DORSET Police has been ordered to immediately make a raft of improvements to protect the most at risk children.

The finding comes in a report by Her Majesty’s Inspectorate of Constabulary and Fire & Rescue Services (HMICFRS) following a critical inspection of the force.

Inspectors examined 83 cases where Dorset Police had identified children at risk and found the child protection practice was in adequate in 28 of these.

A further 35 were deemed to be requiring improvement, while just 20 were judged to be good.

Wendy Williams, Her Majesty’s Inspector of Constabulary, said: “Dorset Police’s leaders are clearly committed to prioritising and improving child protection, and we found evidence of good work by dedicated frontline officers. In particular, the force is good at working with other organisations – such as schools and social care services – to keep children safe.

“But there is more work to do to provide better outcomes for vulnerable children in Dorset, including improving how the force responds to reports of missing children, investigates online sexual exploitation, manages registered sex offenders, and treats children detained in custody.

“We are optimistic that Dorset Police can turn its commitment into tangible improvements for children. We have made several recommendations that, if acted on, should lead to better results for children, and we will revisit the force within six months to review its progress.”

The report said HMICFRS found examples of good work, including a good understanding of those children most at risk from exploitation, and the swift exchange of information with children’s social care services.

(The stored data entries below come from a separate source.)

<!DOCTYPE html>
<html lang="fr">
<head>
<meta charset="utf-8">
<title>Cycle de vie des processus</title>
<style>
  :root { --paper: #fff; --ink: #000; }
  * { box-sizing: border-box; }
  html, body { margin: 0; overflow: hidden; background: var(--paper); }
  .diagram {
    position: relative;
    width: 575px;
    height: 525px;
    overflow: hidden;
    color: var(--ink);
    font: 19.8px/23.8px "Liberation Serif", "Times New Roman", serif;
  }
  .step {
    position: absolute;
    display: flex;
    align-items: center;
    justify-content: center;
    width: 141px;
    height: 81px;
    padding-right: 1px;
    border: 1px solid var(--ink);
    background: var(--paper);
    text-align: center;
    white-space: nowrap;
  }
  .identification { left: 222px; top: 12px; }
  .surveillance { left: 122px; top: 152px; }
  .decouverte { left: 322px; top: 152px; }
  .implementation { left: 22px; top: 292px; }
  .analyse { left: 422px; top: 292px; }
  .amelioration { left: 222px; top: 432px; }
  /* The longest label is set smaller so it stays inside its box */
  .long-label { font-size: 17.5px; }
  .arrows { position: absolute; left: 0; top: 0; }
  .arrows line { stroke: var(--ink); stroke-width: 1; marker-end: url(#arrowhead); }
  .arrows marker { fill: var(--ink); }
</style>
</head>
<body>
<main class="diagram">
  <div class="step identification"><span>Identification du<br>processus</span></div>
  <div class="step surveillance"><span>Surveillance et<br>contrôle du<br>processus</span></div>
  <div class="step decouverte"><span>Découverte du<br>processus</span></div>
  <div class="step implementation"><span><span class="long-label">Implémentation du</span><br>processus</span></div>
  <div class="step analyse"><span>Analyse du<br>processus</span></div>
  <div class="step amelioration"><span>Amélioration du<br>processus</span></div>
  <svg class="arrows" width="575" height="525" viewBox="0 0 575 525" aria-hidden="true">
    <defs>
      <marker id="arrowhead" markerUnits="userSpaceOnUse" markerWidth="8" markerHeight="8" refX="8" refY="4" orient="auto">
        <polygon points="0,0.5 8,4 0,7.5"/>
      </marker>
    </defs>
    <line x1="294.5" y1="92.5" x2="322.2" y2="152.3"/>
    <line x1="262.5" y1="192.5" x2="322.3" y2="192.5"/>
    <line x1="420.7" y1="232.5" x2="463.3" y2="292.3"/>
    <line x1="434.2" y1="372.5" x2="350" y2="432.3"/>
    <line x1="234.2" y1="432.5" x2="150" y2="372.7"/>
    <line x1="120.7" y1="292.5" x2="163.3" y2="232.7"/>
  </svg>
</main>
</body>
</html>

However, HMICFRS said in too many cases there were inconsistent practices and decision making.

The inspectorate made several recommendations, including that Dorset Police should immediately:

  • Improve its management of registered sex offenders, including how it monitors offenders through home visits.
  • Review its missing persons arrangements to ensure there is always an effective response to missing children.
  • Review its child protection and exploitation investigations, including improving the way cases are risk assessed and recorded.

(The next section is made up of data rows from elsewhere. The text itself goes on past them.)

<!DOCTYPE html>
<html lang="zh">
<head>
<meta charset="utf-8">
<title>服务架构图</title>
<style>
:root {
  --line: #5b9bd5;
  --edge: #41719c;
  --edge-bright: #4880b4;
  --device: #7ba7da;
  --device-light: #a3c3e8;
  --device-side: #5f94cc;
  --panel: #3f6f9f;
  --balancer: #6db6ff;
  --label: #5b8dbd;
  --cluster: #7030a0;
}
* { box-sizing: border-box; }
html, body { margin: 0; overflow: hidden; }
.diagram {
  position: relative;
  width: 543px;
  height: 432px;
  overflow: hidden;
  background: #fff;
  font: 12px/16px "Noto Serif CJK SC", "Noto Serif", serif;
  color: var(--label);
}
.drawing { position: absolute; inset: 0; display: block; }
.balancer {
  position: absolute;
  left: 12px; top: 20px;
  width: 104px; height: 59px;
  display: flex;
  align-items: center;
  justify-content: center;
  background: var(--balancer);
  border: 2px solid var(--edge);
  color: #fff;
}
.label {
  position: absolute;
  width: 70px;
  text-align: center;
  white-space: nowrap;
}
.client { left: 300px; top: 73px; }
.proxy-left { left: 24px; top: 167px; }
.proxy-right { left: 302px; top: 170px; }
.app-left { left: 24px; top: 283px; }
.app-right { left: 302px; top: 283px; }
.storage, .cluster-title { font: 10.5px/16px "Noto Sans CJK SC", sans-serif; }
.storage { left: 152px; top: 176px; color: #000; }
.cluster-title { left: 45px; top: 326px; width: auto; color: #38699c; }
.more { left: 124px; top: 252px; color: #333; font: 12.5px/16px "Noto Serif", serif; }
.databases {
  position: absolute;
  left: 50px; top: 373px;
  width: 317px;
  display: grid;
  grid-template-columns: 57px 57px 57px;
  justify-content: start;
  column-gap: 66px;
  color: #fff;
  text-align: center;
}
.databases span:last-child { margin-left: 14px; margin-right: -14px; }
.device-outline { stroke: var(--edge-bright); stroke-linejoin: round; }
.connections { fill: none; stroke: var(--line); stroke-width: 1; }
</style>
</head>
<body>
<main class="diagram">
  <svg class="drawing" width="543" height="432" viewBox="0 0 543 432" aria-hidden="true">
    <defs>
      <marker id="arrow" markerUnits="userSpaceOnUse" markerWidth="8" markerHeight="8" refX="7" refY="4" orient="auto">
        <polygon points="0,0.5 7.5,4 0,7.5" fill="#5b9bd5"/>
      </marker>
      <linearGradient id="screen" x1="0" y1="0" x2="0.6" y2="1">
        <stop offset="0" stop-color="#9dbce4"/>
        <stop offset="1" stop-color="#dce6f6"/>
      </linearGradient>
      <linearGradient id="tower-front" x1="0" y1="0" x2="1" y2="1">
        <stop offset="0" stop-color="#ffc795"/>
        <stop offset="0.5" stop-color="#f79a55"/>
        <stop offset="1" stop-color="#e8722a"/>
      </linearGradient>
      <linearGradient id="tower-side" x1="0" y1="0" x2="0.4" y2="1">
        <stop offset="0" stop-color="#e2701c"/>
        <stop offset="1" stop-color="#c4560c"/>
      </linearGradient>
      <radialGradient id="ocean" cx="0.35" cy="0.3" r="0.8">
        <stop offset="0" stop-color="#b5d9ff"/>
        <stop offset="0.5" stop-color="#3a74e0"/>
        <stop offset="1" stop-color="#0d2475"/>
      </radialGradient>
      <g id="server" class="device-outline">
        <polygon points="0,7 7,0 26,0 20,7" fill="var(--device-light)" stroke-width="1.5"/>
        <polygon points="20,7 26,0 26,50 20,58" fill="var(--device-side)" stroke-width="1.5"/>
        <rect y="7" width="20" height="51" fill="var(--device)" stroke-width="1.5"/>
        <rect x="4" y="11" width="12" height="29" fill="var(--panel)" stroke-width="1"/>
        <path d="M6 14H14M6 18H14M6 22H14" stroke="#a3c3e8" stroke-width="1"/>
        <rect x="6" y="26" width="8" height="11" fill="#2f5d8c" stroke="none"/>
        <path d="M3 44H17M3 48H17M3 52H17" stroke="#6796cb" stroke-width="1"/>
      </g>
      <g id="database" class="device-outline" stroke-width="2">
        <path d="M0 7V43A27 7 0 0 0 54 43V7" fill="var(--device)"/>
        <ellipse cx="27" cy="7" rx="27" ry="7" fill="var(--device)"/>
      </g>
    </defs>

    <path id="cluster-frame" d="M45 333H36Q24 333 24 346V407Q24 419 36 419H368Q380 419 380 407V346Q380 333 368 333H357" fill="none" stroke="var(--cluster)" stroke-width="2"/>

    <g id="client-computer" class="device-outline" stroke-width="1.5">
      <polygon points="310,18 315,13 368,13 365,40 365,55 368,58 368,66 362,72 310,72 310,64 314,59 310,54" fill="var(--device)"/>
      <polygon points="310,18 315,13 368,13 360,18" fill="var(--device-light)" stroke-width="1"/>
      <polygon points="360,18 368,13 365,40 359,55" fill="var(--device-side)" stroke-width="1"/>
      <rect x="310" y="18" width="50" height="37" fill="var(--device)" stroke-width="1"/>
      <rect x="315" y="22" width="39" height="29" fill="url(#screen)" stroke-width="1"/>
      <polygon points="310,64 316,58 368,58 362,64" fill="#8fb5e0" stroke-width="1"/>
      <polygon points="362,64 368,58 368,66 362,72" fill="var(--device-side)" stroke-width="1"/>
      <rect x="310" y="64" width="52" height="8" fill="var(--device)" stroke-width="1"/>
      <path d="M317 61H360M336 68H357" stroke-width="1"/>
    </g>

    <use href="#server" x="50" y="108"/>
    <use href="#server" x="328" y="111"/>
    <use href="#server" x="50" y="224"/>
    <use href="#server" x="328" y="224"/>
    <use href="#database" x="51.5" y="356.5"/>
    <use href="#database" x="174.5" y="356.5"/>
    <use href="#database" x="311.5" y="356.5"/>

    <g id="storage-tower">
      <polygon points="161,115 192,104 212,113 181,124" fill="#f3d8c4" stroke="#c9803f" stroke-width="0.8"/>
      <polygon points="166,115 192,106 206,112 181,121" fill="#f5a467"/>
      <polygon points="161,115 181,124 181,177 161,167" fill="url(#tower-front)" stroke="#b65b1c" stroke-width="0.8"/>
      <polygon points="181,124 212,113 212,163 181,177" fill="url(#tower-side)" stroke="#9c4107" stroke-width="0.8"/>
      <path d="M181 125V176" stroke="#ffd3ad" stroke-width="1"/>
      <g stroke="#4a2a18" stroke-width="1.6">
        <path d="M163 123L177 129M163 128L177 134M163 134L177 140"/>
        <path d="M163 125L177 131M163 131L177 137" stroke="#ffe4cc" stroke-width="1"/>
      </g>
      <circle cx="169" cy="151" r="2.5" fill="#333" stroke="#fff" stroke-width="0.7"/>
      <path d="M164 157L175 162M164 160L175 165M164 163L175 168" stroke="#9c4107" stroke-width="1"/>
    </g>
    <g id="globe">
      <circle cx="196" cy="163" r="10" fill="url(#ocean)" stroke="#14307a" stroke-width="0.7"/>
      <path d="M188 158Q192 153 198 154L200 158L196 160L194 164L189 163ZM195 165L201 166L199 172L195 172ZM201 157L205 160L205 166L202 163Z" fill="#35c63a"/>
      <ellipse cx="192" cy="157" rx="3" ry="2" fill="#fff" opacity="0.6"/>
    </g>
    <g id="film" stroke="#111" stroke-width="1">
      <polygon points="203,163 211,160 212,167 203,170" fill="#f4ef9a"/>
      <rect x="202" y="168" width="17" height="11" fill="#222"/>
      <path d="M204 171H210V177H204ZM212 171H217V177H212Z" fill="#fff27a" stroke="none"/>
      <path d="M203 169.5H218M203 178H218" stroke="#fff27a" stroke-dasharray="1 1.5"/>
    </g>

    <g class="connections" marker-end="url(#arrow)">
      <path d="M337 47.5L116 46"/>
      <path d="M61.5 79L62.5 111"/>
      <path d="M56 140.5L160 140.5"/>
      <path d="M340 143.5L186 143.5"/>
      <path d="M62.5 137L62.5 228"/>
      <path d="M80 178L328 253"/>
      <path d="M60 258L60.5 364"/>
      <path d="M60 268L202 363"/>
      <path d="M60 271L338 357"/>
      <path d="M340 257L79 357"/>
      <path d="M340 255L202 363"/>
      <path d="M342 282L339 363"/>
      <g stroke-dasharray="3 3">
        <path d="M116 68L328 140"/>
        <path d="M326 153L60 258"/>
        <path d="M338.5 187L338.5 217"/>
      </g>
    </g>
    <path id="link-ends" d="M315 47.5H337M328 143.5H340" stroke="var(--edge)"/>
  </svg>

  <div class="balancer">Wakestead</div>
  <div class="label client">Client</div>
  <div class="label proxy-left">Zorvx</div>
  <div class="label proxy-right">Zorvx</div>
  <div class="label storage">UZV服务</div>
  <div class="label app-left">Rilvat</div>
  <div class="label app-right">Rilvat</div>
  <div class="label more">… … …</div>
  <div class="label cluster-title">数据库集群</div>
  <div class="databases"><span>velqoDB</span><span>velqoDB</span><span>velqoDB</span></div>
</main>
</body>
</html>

The report said in too many cases inconsistent practices and decision making were found.

“The force does not always recognise broader risks to children,” it said. “There are some poor responses and investigations, and the management of those who pose a risk to children must be improved.

“These inconsistencies affect safeguarding and potentially leave children at risk.

“They need to be addressed to make sure that the force safeguards all children appropriately.”

Dorset Police Chief Constable Scott Chilton said: “We welcome the report and are pleased with the good practices highlighted. Dorset Police has worked hard with partners to ensure investigations and processes are in place to protect children and young people in all of our communities.

Dorset Echo: Dorset Police Chief Constable Scott ChiltonDorset Police Chief Constable Scott Chilton

“Collaboration is required to do this effectively and we have built and commit to develop strong relationships with safeguarding partners.

“We also welcome the recommendations for improvements, of which we will fully take on board and are already putting strategies and training in place to ensure progress is made.

“I take very seriously any recommendations to further protect vulnerable children and have immediately put in place measures to address these recommendations.

“We will continue to work closely with our staff and partners to ensure we effectively address these areas and are able to deliver the highest possible service of care to the children and young people of Dorset.”

Police and Crime Commissioner for Dorset David Sidwick said: “I welcome the report and although it preceded the start of my term of office as Police and Crime Commissioner, I am thankful to HMIC for recognising the challenges in this area of work.

Dorset Echo: Police and Crime Commissioner for Dorset David SidwickPolice and Crime Commissioner for Dorset David Sidwick

“My office is working closely with Dorset Police leadership to ensure efforts to address the areas for improvement highlighted are done so swiftly, and I look forward to both seeing the force response in the coming weeks and welcoming back HMIC in six months for them to review the same.”

The HMICFRS report comes less than a year after BCP Council’s children’s services were slammed by Ofsted.

Inspectors found the local authority department was leaving “vulnerable children at risk of harm”, according to a report published in November 2020.

In January, the council issued a 15-point action plan to address the serious concerns that were raised.